[PROBLEM STATEMENT] If a line of the records holds the word "function", copy it out.

[SOURCE RECORDS]
== == ==
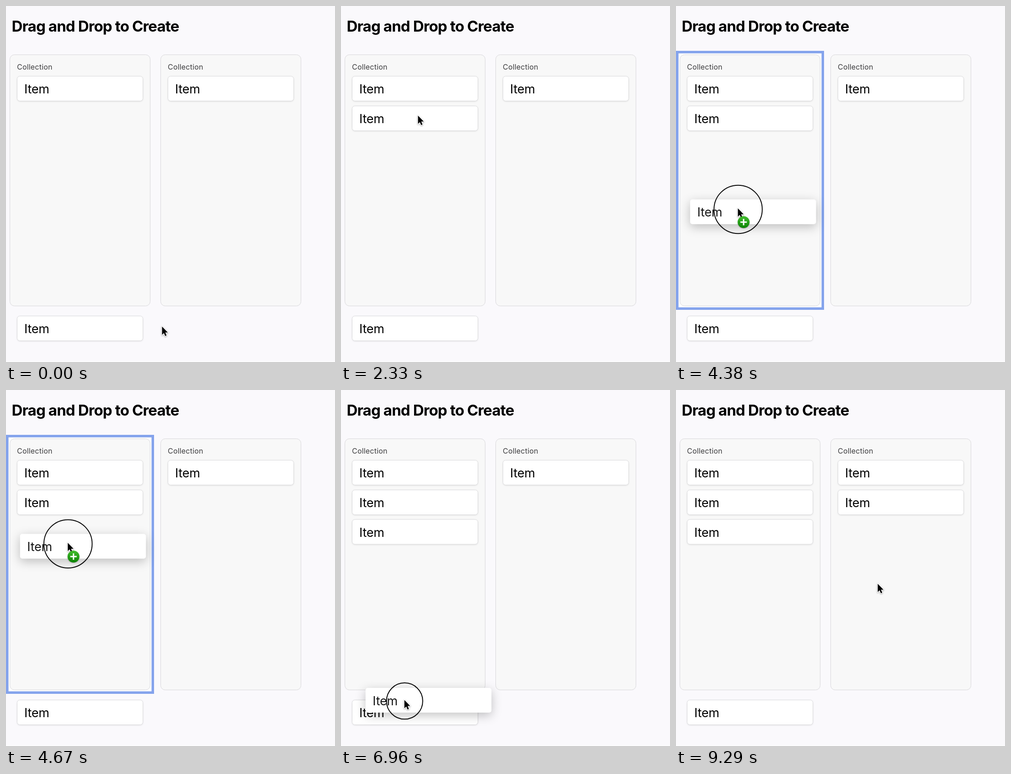
An HTML page for the animation above (9680 ms loop, 720 by 778 pixels).

```html
<!DOCTYPE html>
<html lang="en">
<head>
<meta charset="utf-8">
<title>Drag and Drop to Create</title>
<style>
  html, body { margin: 0; width: 100%; height: 100%; overflow: hidden; background: #faf9fc; }
  svg { display: block; width: 100%; height: 100%; font-family: Inter, "Liberation Sans", sans-serif; }
  .title { font-size: 33px; font-weight: 700; letter-spacing: -.86px; }
  .label { font-size: 16px; letter-spacing: .2px; fill: #3c3c3e; }
  .name { font-size: 27px; letter-spacing: -.2px; }
  .column { fill: #f8f8f8; stroke: #d8d7da; }
  .glow { fill: #fff; stroke: #84a3ec; stroke-width: 5.5; }
  .card { fill: #fff; stroke: #dcdcde; filter: drop-shadow(0 1.5px 1.5px rgba(0, 0, 0, .1)); }
  .lifted { fill: #fff; filter: drop-shadow(0 6px 11px rgba(0, 0, 0, .24)); }
  .arrow { stroke: #fff; stroke-width: 2.6; paint-order: stroke; stroke-linejoin: round;
    filter: drop-shadow(0 1.5px 1.5px rgba(0, 0, 0, .35)); }
  .badge { filter: drop-shadow(0 1px 1px rgba(0, 0, 0, .3)); }
</style>
</head>
<body>
<svg viewBox="0 0 720 778">
  <defs>
    <linearGradient id="green" x1="0" y1="0" x2="0" y2="1">
      <stop offset="0" stop-color="#42bd2e"/>
      <stop offset="1" stop-color="#0b8203"/>
    </linearGradient>
    <g id="card">
      <rect class="card" x=".5" y=".5" width="275" height="54" rx="6"/>
      <text class="name" x="16" y="38">Item</text>
    </g>
    <g id="column">
      <rect class="column" x="8.5" y="106.5" width="307" height="549" rx="10"/>
      <text class="label" x="24" y="139">Collection</text>
      <use href="#card" x="24" y="153"/>
    </g>
    <rect id="glow" class="glow" x="2.75" y="100.75" width="318.5" height="560.5"/>
  </defs>
  <rect width="720" height="778" fill="#faf9fc"/>
  <rect y="777" width="720" height="1" fill="#fff"/>
  <text class="title" x="12.5" y="55.5">Drag and Drop to Create</text>
  <use id="glow0" href="#glow"/>
  <use id="glow1" href="#glow" x="330"/>
  <use href="#column"/>
  <use href="#column" x="330"/>
  <use id="drop0" href="#card" x="24" y="218"/>
  <use id="drop1" href="#card" x="24" y="282.5"/>
  <use id="drop2" href="#card" x="354" y="218"/>
  <use href="#card" x="24" y="677"/>
  <g id="lifted">
    <rect class="lifted" width="275.5" height="54" rx="5"/>
    <text class="name" x="15.5" y="37.5" fill="#161616">Item</text>
  </g>
  <g id="pointer">
    <circle id="ring" cx="1" cy="2.7" fill="none" stroke="#0a0a0a" stroke-width="2"/>
    <path class="arrow" d="M.5 .5V18.6L4.6 14.7L7.4 21.2L10.4 19.9L7.6 13.5H13.2Z"/>
    <g id="badge" class="badge" transform="translate(13 30.5)">
      <circle r="13" fill="url(#green)"/>
      <path d="M-7 0H7M0 -7V7" stroke="#fff" stroke-width="3"/>
    </g>
  </g>
</svg>
<script>
const LOOP = 9680;
const HOME = [341, 700];

// Each trip: approach, press, drag along a curve, release. Times in ms.
const trips = [
  { go: 210, there: 630, press: 960, drag: 1210, stop: 2170, up: 2250, end: 2330,
    grab: [178.5, 687], bend: [167, 463], drop: [168, 239], hold: [-154.5, -11] },
  { go: 2750, there: 3420, press: 3920, drag: 4090, stop: 4920, up: 5210, end: 5290,
    grab: [128.5, 702], bend: [137, 508], drop: [134.5, 315], hold: [-104, -19] },
  { go: 5540, there: 6290, press: 6710, drag: 6920, stop: 7460, up: 8000, end: 8040,
    grab: [108.5, 702], bend: [275, 562], drop: [441, 423], hold: [-84.5, -26] }
];

const $ = id => document.getElementById(id);
const show = (id, on) => $(id).setAttribute("visibility", on ? "visible" : "hidden");
const move = (id, [x, y]) => $(id).setAttribute("transform", `translate(${x} ${y})`);
const part = (t, a, b) => Math.min(1, Math.max(0, (t - a) / (b - a)));
const smooth = u => u * u * (3 - 2 * u);
const mix = (a, b, u) => a.map((v, i) => v + (b[i] - v) * u);
const curve = (a, b, c, u) => mix(mix(a, b, u), mix(b, c, u), u);

// Quick pull with a long, settling tail.
const settle = u => 1 - (1 + 6.5 * u) * Math.exp(-6.5 * u);
const pull = u => settle(u) / settle(1);

function pointerAt(t) {
  let at = HOME;
  for (const p of trips) {
    if (t < p.go) break;
    at = t < p.drag
      ? mix(at, p.grab, smooth(part(t, p.go, p.there)))
      : curve(p.grab, p.bend, p.drop, pull(part(t, p.drag, p.stop)));
  }
  return at;
}

function draw(t) {
  const at = pointerAt(t);
  const trip = trips.find(p => t >= p.press && t < p.end);
  const dragging = trip && t >= trip.drag + 40;
  const held = dragging && t < trip.end - 40;
  const over = left => Boolean(dragging && at[1] < 656 && at[0] > left && at[0] < left + 307);
  const targets = [over(8), over(338)];

  targets.forEach((on, i) => show("glow" + i, on && held));
  trips.forEach((p, i) => show("drop" + i, t >= p.end - 40));
  show("badge", targets.includes(true));
  show("lifted", held);
  show("ring", trip && t < trip.up);
  move("pointer", at);
  if (trip) {
    move("lifted", [at[0] + trip.hold[0], at[1] + trip.hold[1]]);
    $("ring").setAttribute("r", 30.5 + 22.3 * part(t, trip.drag, trip.drag + 100));
  }
}

const start = performance.now();
function tick() {
  draw((performance.now() - start) % LOOP);
  requestAnimationFrame(tick);
}
tick();
</script>
</body>
</html>
```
== == ==
[THE ANSWER]
function pointerAt(t) {
function draw(t) {
function tick() {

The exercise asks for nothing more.